Creating Weather Conditions in Video Production

Dealing with hot weather

For warm-blooded mammals that have been evolving to be perfectly suited to our surroundings for a while now, we do spend a remarkable amount of time trying to adjust those very surrounding conditions to make ourselves comfortable. We need air conditioning and heaters, umbrellas and sunglasses, we need blinds to shade out light but also need to wire in bulbs so that we can see, and then we pop a shade over that bulb just in case that is too bright. We are needy and fragile. We can’t handle dust. DUST! There are mammals that can survive weeks without food or water or shelter or sunglasses, while being hunted by other ferocious mammals that want to kill them. Kill them and eat them. They survive all of this. They survive all of this while being in a perpetual state of pregnancy. If I inhale in the same room as some dust I am immediately bed bound. In short – we are delicate. We need stability and consistency. We need nothing less than a record-breaking heatwave. In fact, we need one thing less than a record-breaking heatwave and that is a record-breaking heatwave when you are trying to shoot a Christmas commercial!

While as a nation we’ve been overwhelmed by the uphill battle of adjusting to our microclimate, this is actually one of the continuous struggles of video production – wrestling with nature to create fake weather conditions for a shoot.

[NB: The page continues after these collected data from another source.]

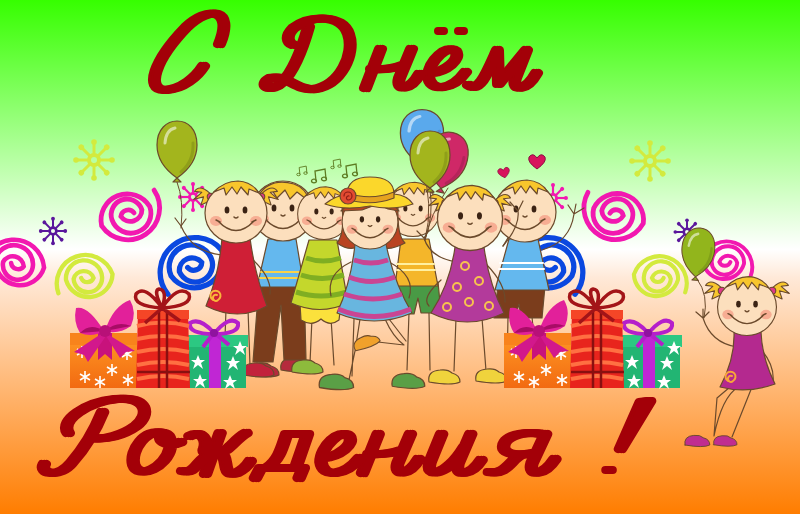
<!DOCTYPE html>
<html lang="ru">
<head>
<meta charset="utf-8">
<title>С Днём Рождения!</title>
<style>
:root{--green:#36ff00;--orange:#ff7d00;--letter:#a30008;--skin:#fcdfbd;--line:#6b4a2c;--pink:#f218b0;--blue:#0a48e0;--lime:#d3ea3e;--violet:#5a169c;--olive:#a3b51d;--sky:#64b8ee;--plum:#b4298f;--brown:#7b3d1c;--sun:#fbd72b}
*{margin:0;padding:0}
html,body{width:800px;height:514px;overflow:hidden}
.card{width:800px;height:514px;background:linear-gradient(var(--green),#fff 48.5%,#ffe9d8 54%,var(--orange))}
.card svg{display:block}
.lettering{fill:none;stroke:var(--letter);stroke-width:8;stroke-linecap:round;stroke-linejoin:round}
.swirls{fill:none;stroke-width:4.6;stroke-linecap:round}
.kids{stroke:var(--line);stroke-width:1.2;stroke-linecap:round;stroke-linejoin:round}
.limb{fill:none}
.plain{stroke:none}
.skin{fill:var(--skin)}
.trim{fill:none;stroke-width:5;stroke-linecap:butt}
.string{fill:none;stroke-width:1}
</style>
</head>
<body>
<main class="card">
<svg width="800" height="514" viewBox="0 0 800 514" role="img" aria-label="С Днём Рождения! Дети с шарами и подарками">
<defs>
<path id="swirl" d="M-28 16A30 30 0 0 1 29-4A25 25 0 0 1-20 2A19 19 0 0 1 18-1A15 15 0 0 1-12 1A11 11 0 0 1 9 0A7 7 0 0 1-4 0"/>
<g id="ray"><path d="M0-6V-17" stroke="currentColor" stroke-width="3"/><circle cy="-18" r="2.8" fill="currentColor"/></g>
<g id="burst"><circle r="5" fill="none" stroke="currentColor" stroke-width="4"/><use href="#ray"/><use href="#ray" transform="rotate(45)"/><use href="#ray" transform="rotate(90)"/><use href="#ray" transform="rotate(135)"/><use href="#ray" transform="rotate(180)"/><use href="#ray" transform="rotate(225)"/><use href="#ray" transform="rotate(270)"/><use href="#ray" transform="rotate(315)"/></g>
<g id="face">
<ellipse class="skin" rx="31" ry="30"/>
<g class="plain"><ellipse cx="-20" cy="8" rx="6" ry="5" fill="#f7ad93"/><ellipse cx="20" cy="8" rx="6" ry="5" fill="#f7ad93"/><ellipse cx="-9" cy="-3" rx="2.4" ry="3.5" fill="#3b2314"/><ellipse cx="9" cy="-3" rx="2.4" ry="3.5" fill="#3b2314"/></g>
<path d="M-18 8Q0 27 18 8M-20 7l4 2M20 7l-4 2M-2 4Q0 6 2 4" fill="none" stroke-width="1.5"/>
</g>
<path id="fringe" d="M-22-21Q-12-32 2-32Q16-31 23-20L13-24L12-18L5-26L1-19L-4-26L-10-18L-12-25Z" fill="#f8c62c"/>
<g id="pigtails"><path d="M-25-18Q-40-34-46-24L-38-23L-47-15L-36-18L-39-9L-28-14ZM25-18Q40-34 46-24L38-23L47-15L36-18L39-9L28-14Z" fill="#f8c62c"/><circle cx="-28" cy="-18" r="4" fill="#e0388b"/><circle cx="28" cy="-18" r="4" fill="#e0388b"/></g>
<g id="balloon"><path d="M0 29C-13 20-20 10-20-4C-20-20-10-28 0-28C11-28 20-20 20-4C20 10 13 20 0 29L-4 33H4Z"/><path d="M-12-6Q-11-19-2-21" fill="none" stroke="#fff" stroke-width="3" opacity=".55"/><path d="M4 23Q17 12 16-6" fill="none" stroke="#000" stroke-width="3" opacity=".12"/></g>
<path id="shoe" d="M-15 5Q-17-6-4-7Q4-8 8-4Q16-2 16 5Q8 9-15 5Z"/>
<path id="star" d="M0-7L2-2L7-2L3 1L5 7L0 3L-5 7L-3 1L-7-2L-2-2Z"/>
<path id="flake" d="M0-6V6M-5-3L5 3M-5 3L5-3" stroke="#fff" stroke-width="1.6"/>
<linearGradient id="warm" x2="0" y2="1"><stop stop-color="#ff9a25"/><stop offset="1" stop-color="#f26a11"/></linearGradient>
<g id="gifts">
<g id="orange-gift"><path d="M70 333H137V388H70Z" fill="url(#warm)"/><path d="M70 333H137V345H70Z" fill="#f8831c"/><path d="M98 333H112V360L105 354L98 360Z" fill="#c8127c"/>
<use href="#flake" x="82" y="352"/><use href="#flake" x="85" y="377"/><use href="#flake" x="112" y="370"/><use href="#flake" x="127" y="354"/><use href="#flake" x="128" y="380"/><use href="#flake" x="100" y="382"/>
<path d="M104 331Q88 305 76 308Q73 322 80 333Q92 338 104 331ZM105 331Q113 306 130 300Q137 312 131 326Q118 335 105 331Z" fill="#e2209a"/><path d="M104 331Q90 322 80 333ZM105 331Q117 320 131 326Z" fill="#a80c66"/><path d="M104 332L74 352L84 355L88 362L106 336L120 358L126 352L135 351Z" fill="#d2188c"/><circle cx="105" cy="331" r="6" fill="#b81078"/></g>
<g id="green-gift"><path d="M188 342H246V388H188Z" fill="#22b573"/><path d="M186 335H248V347H186Z" fill="#2cc882"/><path d="M209 335H221V388H209Z" fill="#c026d4"/>
<g fill="#fff"><use href="#star" x="198" y="362"/><use href="#star" x="233" y="363"/><use href="#star" x="200" y="381"/><use href="#star" x="230" y="382"/><use href="#star" x="240" y="348"/></g>
<path d="M214 333Q200 317 190 323Q188 334 214 334Q229 315 238 323Q240 334 214 334M213 334L203 347M216 334L229 345" fill="none" stroke="#b51fcb" stroke-width="4"/><circle cx="214" cy="333" r="4" fill="#8f129f"/></g>
<g id="red-gift"><path d="M138 310H188L190 388H136Z" fill="#e8241d"/><path d="M137 326Q163 319 189 326M137 339Q163 333 189 339M137 352Q163 346 189 352M137 365Q163 359 189 365M137 379Q163 373 189 379" fill="none" stroke="#ff7042" stroke-width="4"/><path d="M137 310H189V319H137Z" fill="#f54627"/><path d="M159 310V388M167 310V388M137 372H190" stroke="#8a1010" stroke-width="2.5"/>
<path d="M162 308Q145 284 136 294Q132 306 162 308Q178 284 189 294Q193 306 162 308ZM162 308Q153 290 159 289Q168 290 162 308L145 323M162 308L180 321" fill="none" stroke="#a31418" stroke-width="3.5"/></g>
</g>
<path id="heart" d="M0 7Q-10 0-8-5Q-4-10 0-4Q4-10 8-5Q10 0 0 7Z" fill="#d8145c" stroke="#8b1140"/>
<g id="note" fill="none" stroke="#5e7c22" stroke-width="1.3"><path d="M-3 5L-4-5L6-7L7 3"/><ellipse cx="-5" cy="5" rx="2.5" ry="1.8"/><ellipse cx="5" cy="3" rx="2.5" ry="1.8"/></g>
<path id="greeting-strokes" d="M217 44C232 8 206 6 184 27C152 60 142 90 163 90C180 89 194 77 201 66
M306 27C300 48 292 70 280 82C268 94 255 85 268 78C284 74 294 91 312 89C338 85 353 54 346 34C339 14 308 15 291 28C283 36 285 43 291 45
M378 49L363 88M369 69Q388 70 401 65M409 49L397 78C393 92 408 90 417 74
M428 73C443 72 459 59 453 51C445 44 427 60 426 76C427 93 450 90 463 72M438 31h1M458 31h1
M466 85C477 93 485 72 495 50L496 84L524 50L513 78C509 92 524 91 534 73"/>
<path id="birthday-strokes" d="M99 412C92 430 80 450 69 463C57 478 38 474 43 464M66 433C58 420 84 402 112 399C143 396 145 415 131 426C119 435 102 440 89 438
M157 433C141 428 125 450 129 465C134 480 160 467 164 448C165 438 162 434 157 433C150 440 161 448 174 442
M183 436C195 430 200 440 197 449C195 454 203 454 209 452M212 433L198 474M209 453C221 452 225 440 237 433M208 453C190 455 190 475 176 471M211 453C222 455 212 478 228 473Q237 468 241 461
M246 478L251 468H292L288 478M258 467C269 460 272 446 276 434H296L285 467
M310 458C326 457 342 444 336 436C328 428 309 446 309 462C311 479 333 475 346 458
M364 434L349 473M355 454Q373 455 387 450M395 434L383 463C379 477 394 475 403 459
M425 434L414 462C409 479 430 476 447 447M453 434L441 463C437 477 453 476 463 460
M522 434C498 430 482 439 485 449C488 456 505 455 514 453M525 434L512 463C508 477 523 476 534 459M501 455C491 460 487 475 471 472
M625 401L597 449L617 402ZM585 470h2"/>
</defs>

<g class="swirls">
<g stroke="var(--pink)"><use href="#swirl" transform="translate(130 214)rotate(165)scale(1.05)"/><use href="#swirl" transform="translate(15 264)rotate(15)"/><use href="#swirl" transform="translate(614 214)scale(-1.05 1.05)rotate(170)"/><use href="#swirl" transform="translate(727 262)scale(-.85 .85)"/></g>
<g stroke="var(--lime)"><use href="#swirl" transform="translate(85 278)scale(.95)"/><use href="#swirl" transform="translate(660 278)scale(-.9 .9)"/></g>
<g stroke="var(--blue)"><use href="#swirl" transform="translate(192 266)scale(1.15)rotate(-20)"/><use href="#swirl" transform="translate(551 266)scale(-1.15 1.15)rotate(-20)"/></g>
</g>
<g class="bursts">
<g color="var(--lime)"><use href="#burst" x="94" y="160"/><use href="#burst" x="650" y="161"/></g>
<g color="var(--violet)"><use href="#burst" transform="translate(53 231)scale(.68)"/><use href="#burst" transform="translate(687 232)scale(.65)"/></g>
<g color="var(--pink)"><use href="#burst" transform="translate(193 197)scale(.72)"/><use href="#burst" transform="translate(553 198)scale(.72)"/></g>
</g>
<use href="#heart" x="537" y="162"/><use href="#heart" transform="translate(504 173)scale(.7)rotate(-12)"/>
<use href="#note" transform="translate(302 171)scale(.7)"/><use href="#note" x="319" y="176"/><use href="#note" transform="translate(336 164)scale(.7)"/><use href="#note" x="350" y="171"/>

<g class="kids">
<g id="boy-in-trousers">
<use href="#shoe" x="263" y="370" fill="#b52b3d"/><use href="#shoe" x="296" y="365" fill="#b52b3d"/>
<path d="M259 283H304L306 360H284L281 305L273 362H253Z" fill="var(--brown)"/>
<path d="M268 239H296L304 287H257Z" fill="var(--sky)"/><path d="M261 272h41M260 278h43" stroke="#f8d24a" stroke-width="2"/>
<use href="#face" x="283" y="211"/><path d="M258 196Q270 177 294 184Q306 188 310 202L297 192L290 199L285 190L277 198L272 190Z" fill="#f8c62c"/>
</g>
<g id="girl-in-lime">
<path class="limb" d="M312 318L310 363M331 318L334 365"/>
<use href="#shoe" x="307" y="367" fill="#8dbb3c"/>
<path d="M300 304H341L339 320Q330 327 321 319Q312 327 301 320Z" fill="#fbe13c"/>
<path d="M309 240H337L348 303Q320 316 291 303Z" fill="#c4d72c"/><path class="trim" d="M306 258Q323 264 341 258M301 275Q322 282 344 275M296 292Q321 300 347 292" stroke="#7fae22"/>
<use href="#face" transform="translate(324 214)scale(.85)"/><use href="#fringe" transform="translate(324 214)scale(.85)"/>
</g>
<g id="boy-in-yellow">
<path class="limb" d="M409 313L407 370M429 313L430 370"/>
<path d="M398 282H438L441 313H421L418 298L414 314H397Z" fill="#499a45"/>
<path d="M401 239H429L438 286H395Z" fill="#f4b62a"/><path d="M397 264h37M397 270h38" stroke="#fff0a0" stroke-width="2"/>
<use href="#face" transform="translate(413 211)scale(.85)"/><use href="#fringe" transform="translate(413 211)scale(.9)"/>
</g>
<g id="boy-in-blue">
<path class="limb" d="M508 317L507 367M532 317L537 367M542 250Q570 242 574 214M574 214L568 205M574 214L576 204M574 214L584 208M503 246Q518 223 517 209M517 209L510 201M517 209L521 199"/>
<path d="M498 286H545L542 318H521L519 304L515 318H494Z" fill="var(--brown)"/>
<path d="M509 239H538L549 290H495Z" fill="var(--sky)"/><path d="M500 263h43M499 269h45" stroke="#fff" stroke-width="2"/>
<use href="#face" x="525" y="212"/><use href="#fringe" x="525" y="212"/>
<path class="limb" d="M503 246Q520 226 518 211L510 202M518 211L523 201"/>
</g>
<g id="balloon-bunch">
<path class="string" d="M422 165Q434 205 425 240M448 188Q430 215 425 240M430 190Q434 215 425 240"/>
<use href="#balloon" transform="translate(422 137)scale(1.08 .98)" fill="#5aa9ec"/><use href="#balloon" transform="translate(447 160)rotate(12)" fill="#cf2867"/><use href="#balloon" x="430" y="159" fill="var(--olive)"/>
</g>
<g id="girl-in-red">
<path class="string" d="M177 182Q184 200 181 228"/><use href="#balloon" x="177" y="149" fill="var(--olive)"/>
<path class="limb" d="M222 255Q192 252 181 226M181 226L175 218M181 226L186 219M251 258Q272 277 270 294M226 309L224 367M248 309L250 366"/>
<use href="#shoe" x="258" y="370" fill="#c2223c"/>
<path d="M222 238H250Q255 275 267 306Q238 322 206 306Q219 275 222 238Z" fill="#cf1f36"/><path d="M213 300a5 5 0 1 1 5 0a3 3 0 1 1-1-5" fill="none" stroke="#f8b53a" stroke-width="2"/>
<use href="#pigtails" transform="translate(236 213)scale(.9)"/><use href="#face" x="236" y="213"/><use href="#fringe" x="236" y="213"/>
</g>
<g id="girl-in-purple">
<path class="limb" d="M457 262Q430 258 424 238M424 238L417 231M424 238L429 230M487 265Q506 285 505 302M456 318L454 371M482 318L486 371M441 280Q421 298 429 306"/>
<use href="#shoe" x="444" y="377" fill="#f0d33c"/><use href="#shoe" x="491" y="376" fill="#f0d33c"/>
<path d="M455 247H484Q489 284 504 313Q467 331 431 313Q450 284 455 247Z" fill="#b33a9b"/>
<g fill="none" stroke="#f7c24e" stroke-width="2"><circle cx="465" cy="266" r="4"/><circle cx="479" cy="281" r="4"/><circle cx="457" cy="287" r="4"/><circle cx="469" cy="302" r="4"/><circle cx="447" cy="307" r="4"/><circle cx="489" cy="306" r="4"/></g>
<use href="#pigtails" transform="translate(470 219)scale(.88)"/><use href="#face" transform="translate(470 219)scale(1.05)"/><use href="#fringe" transform="translate(470 219)scale(1.05)"/>
</g>
<g id="girl-in-hat">
<path class="limb" d="M351 262Q326 274 331 296M389 262Q416 276 409 298M360 319Q356 350 349 380M354 319L352 376M385 319Q393 337 404 345L369 341M389 319L406 341"/>
<use href="#shoe" transform="translate(336 382)scale(1.1)" fill="#5a9f46"/><use href="#shoe" transform="translate(408 381)scale(1.05)" fill="#5a9f46"/><use href="#shoe" transform="translate(366 342)rotate(-22)scale(.85)" fill="#f0a12c"/>
<path d="M342 207H398Q397 236 405 243Q388 252 379 246H359Q350 252 337 243Q345 233 342 207Z" fill="#b94422"/>
<path d="M355 244H386Q394 283 412 313Q374 329 337 313Q351 283 355 244Z" fill="#68b6df"/>
<path class="trim" d="M354 260Q371 266 388 260M349 277Q371 286 395 277M344 294Q373 304 402 294M338 309Q374 324 411 309" stroke="#c94593"/>
<use href="#face" transform="translate(370 222)scale(.9)"/>
<path d="M341 211Q352 198 370 202Q390 198 399 211L388 209L378 204L362 210Z" fill="#b94422"/>
<path d="M325 204Q336 195 347 195Q347 177 370 177Q394 177 394 194Q407 195 413 204Q393 211 370 206Q344 211 325 204Z" fill="var(--sun)"/><path d="M347 193Q371 201 394 192V198Q371 207 346 199Z" fill="#e6a31f"/><circle cx="348" cy="196" r="8" fill="#e24a31"/><path d="M344 196a4 4 0 1 1 4 4a2 2 0 1 1 1-4" fill="none" stroke="#8d1d16"/>
</g>
</g>

<use href="#gifts"/><use href="#gifts" x="434"/>

<g class="kids" id="girl-with-balloon">
<path class="string" d="M697 279Q709 295 704 318"/><use href="#balloon" transform="translate(698 252)scale(.82 .86)rotate(6)" fill="#92b51c"/>
<path class="limb" d="M737 347Q711 343 703 318M703 318L696 312M703 318L703 309M703 318L709 312M758 346Q775 364 773 382M738 387Q722 397 714 436M730 387L717 398L714 436M752 387L732 437"/>
<use href="#shoe" transform="translate(697 441)scale(.8)" fill="#c02d90"/><use href="#shoe" transform="translate(725 441)scale(.75)" fill="#c02d90"/>
<path d="M734 332H761Q762 358 775 384Q747 394 720 387Q735 359 734 332Z" fill="var(--plum)"/><path d="M728 381a5 5 0 1 1 5 0a3 3 0 1 1-1-5" fill="none" stroke="#f8a53a" stroke-width="2"/>
<use href="#pigtails" transform="translate(747 307)scale(.9)"/><use href="#face" transform="translate(747 307)scale(.95)"/><use href="#fringe" transform="translate(747 307)scale(.95)"/>
</g>

<g class="lettering" role="img" aria-label="С Днём Рождения!">
<use href="#greeting-strokes"/><use href="#greeting-strokes" x="3"/><use href="#greeting-strokes" x="5"/>
<g transform="translate(-3 0)scale(1.04 1)"><use href="#birthday-strokes"/><use href="#birthday-strokes" x="3"/><use href="#birthday-strokes" x="5"/></g>
</g>
</svg>
</main>
</body>
</html>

Summer ads can’t be shot in summer. The commercial to launch your spring range needs to have been picture locked before winter ends. Easter promos being shot any time after Jesus is born are way behind schedule. So if the challenge of changing seasons on command is an uphill battle, the past few weeks of forty-degree heat have made that hill seem positively Himalayan. To make us all feel a little better I’ve taken a look at one example from TV and one from film which demonstrates the lengths we will go to create the perfect, if entirely fake, weather conditions.

Fake Weather in TV – Fargo

While shooting season 2 of Fargo, the TV reimagining of the Coen brothers film of the same name, the production was halted due to lack of snow. Synonymous with howling whiteout blizzards and the anxious fervour of a small mountain town hit by a crimewave, without snow there is no Fargo. Executive Producer of the show Warren Littlefield told Vanity Fair “We were sending trucks into the mountains to load them up with snow and bring them down to our locations. They’d bring back these huge blocks of snow and then we had kind of a wood chipper that worked through these blocks of snow and ice and then just spit it out into a spray.” Anybody who has seen the second season of Fargo would concede that the snow looked nothing less than pristine and fresh from the skies, which it was, only it was delivered from the skies by dump trucks.

Fake Weather in Film – The Revenant

When shooting Alejandro González Iñárritu’s The Revenant (2015) production was halted for five weeks due to the plummeting temperatures. This film has been widely discussed for being incredibly challenging to produce and shoot. Iñárritu decided to shoot the film in chronological order which makes no logistical sense! There is a six-minute one shot, one-take scene which means it has to be performed and captured on camera as though it were live AND it included a bear attack. The cinematographer decided to use only natural light meaning that there was a window of opportunity that could be measured in minutes for each specific scene on any given day. Most interesting to those of us who have sweltered in the heat is that the production employed its very own meteorologist tasked with predicting the weather and cloud coverage to the tiniest detail but equally importantly to find snow. Snow is prevalent throughout the film including one scene where Leonardo DiCaprio’s character along with his horse dominate the shot while a stunning avalanche cascades and crashes down a mountain behind them. An entirely practical man, Iñárritu decided against popping in the avalanche in post-production and decided instead to choreograph an actor, a horse, natural light, Hollywood scale crew and a helicopter full of explosives for a one chance only take to create a real-life avalanche for the scene.

And I get frustrated co-ordinating the turning circle of my oscillating fan with the width of my bed.